Once when he was on a journey and various people were presenting him with various things, a labouring man, who could find nothing else at the moment, ran to the river, and, taking some of the water in his hands, offered it to him; at which Artaxerxes was so pleased that he sent him a goblet of gold and a thousand darics. To Eucleidas the Lacedaemonian, who would often say bold and impudent things to him, he sent this word by his officer of the guard:
‘It is in thy power to say what thou pleasest, but it is in mine both to say and to do.’
Again, when he was hunting once and Teribazus pointed out that the king's coat was rent, he asked him what was to be done. And when Teribazus replied,
‘Put on another for thyself, but give this one to me,’ the king did so, saying,
‘I give this to thee, Teribazus, but I forbid thee to wear it.’ Teribazus gave no heed to this command (being not a bad man, but rather light-headed and witless), and at once put on the king's coat, and decked himself with golden necklaces and women's ornaments of royal splendour. Everybody was indignant at this (for it was a forbidden thing); but the king merely laughed, and said:

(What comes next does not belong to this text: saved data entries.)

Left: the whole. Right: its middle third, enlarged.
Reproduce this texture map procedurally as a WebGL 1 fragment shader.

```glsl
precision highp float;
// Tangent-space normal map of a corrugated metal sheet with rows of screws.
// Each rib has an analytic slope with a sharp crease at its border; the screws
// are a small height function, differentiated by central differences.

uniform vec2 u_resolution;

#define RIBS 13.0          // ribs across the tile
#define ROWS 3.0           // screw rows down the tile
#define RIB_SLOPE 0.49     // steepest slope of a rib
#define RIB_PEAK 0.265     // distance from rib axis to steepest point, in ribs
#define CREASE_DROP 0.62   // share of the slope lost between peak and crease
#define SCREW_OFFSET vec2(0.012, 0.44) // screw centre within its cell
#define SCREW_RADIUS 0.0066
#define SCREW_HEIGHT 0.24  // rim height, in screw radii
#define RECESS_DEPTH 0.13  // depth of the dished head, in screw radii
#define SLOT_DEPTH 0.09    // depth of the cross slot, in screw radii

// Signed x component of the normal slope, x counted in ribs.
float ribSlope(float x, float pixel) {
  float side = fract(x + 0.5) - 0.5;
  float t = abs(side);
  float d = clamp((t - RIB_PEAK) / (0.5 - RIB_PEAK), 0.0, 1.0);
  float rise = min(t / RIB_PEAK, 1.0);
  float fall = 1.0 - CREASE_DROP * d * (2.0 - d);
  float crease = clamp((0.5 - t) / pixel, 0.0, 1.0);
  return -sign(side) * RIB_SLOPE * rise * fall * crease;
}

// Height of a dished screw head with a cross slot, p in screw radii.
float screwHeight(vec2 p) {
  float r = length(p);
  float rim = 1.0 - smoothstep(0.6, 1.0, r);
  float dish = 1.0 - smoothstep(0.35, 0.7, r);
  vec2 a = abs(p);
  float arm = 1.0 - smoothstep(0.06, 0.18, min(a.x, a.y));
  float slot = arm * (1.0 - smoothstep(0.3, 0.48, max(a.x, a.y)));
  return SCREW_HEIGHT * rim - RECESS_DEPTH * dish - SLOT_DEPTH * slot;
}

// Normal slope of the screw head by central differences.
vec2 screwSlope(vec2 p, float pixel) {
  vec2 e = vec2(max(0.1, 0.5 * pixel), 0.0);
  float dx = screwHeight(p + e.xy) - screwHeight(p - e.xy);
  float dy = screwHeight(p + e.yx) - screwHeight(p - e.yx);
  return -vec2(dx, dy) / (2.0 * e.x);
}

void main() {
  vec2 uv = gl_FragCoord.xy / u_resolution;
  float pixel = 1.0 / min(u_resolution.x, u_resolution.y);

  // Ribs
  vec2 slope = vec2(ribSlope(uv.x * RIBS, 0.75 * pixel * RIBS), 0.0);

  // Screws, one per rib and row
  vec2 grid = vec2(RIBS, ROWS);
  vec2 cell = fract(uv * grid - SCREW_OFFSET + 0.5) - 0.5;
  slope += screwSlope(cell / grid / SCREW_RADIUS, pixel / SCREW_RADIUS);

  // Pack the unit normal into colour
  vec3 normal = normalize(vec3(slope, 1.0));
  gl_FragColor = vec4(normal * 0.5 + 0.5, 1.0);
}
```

‘I permit thee to wear the trinkets as a woman, and the robe as a madman.’
Again, no one shared the table of a Persian king except his mother or his wedded wife, the wife sitting below him, the mother above him; but Artaxerxes invited to the same table with him his brothers Ostanes and Oxathres, although they were his juniors. But what gratified the Persians most of all was the sight of his wife Stateira's carriage, which always appeared with its curtains up, and thus permitted the women of the people to approach and greet the queen. This made her beloved of the common folk.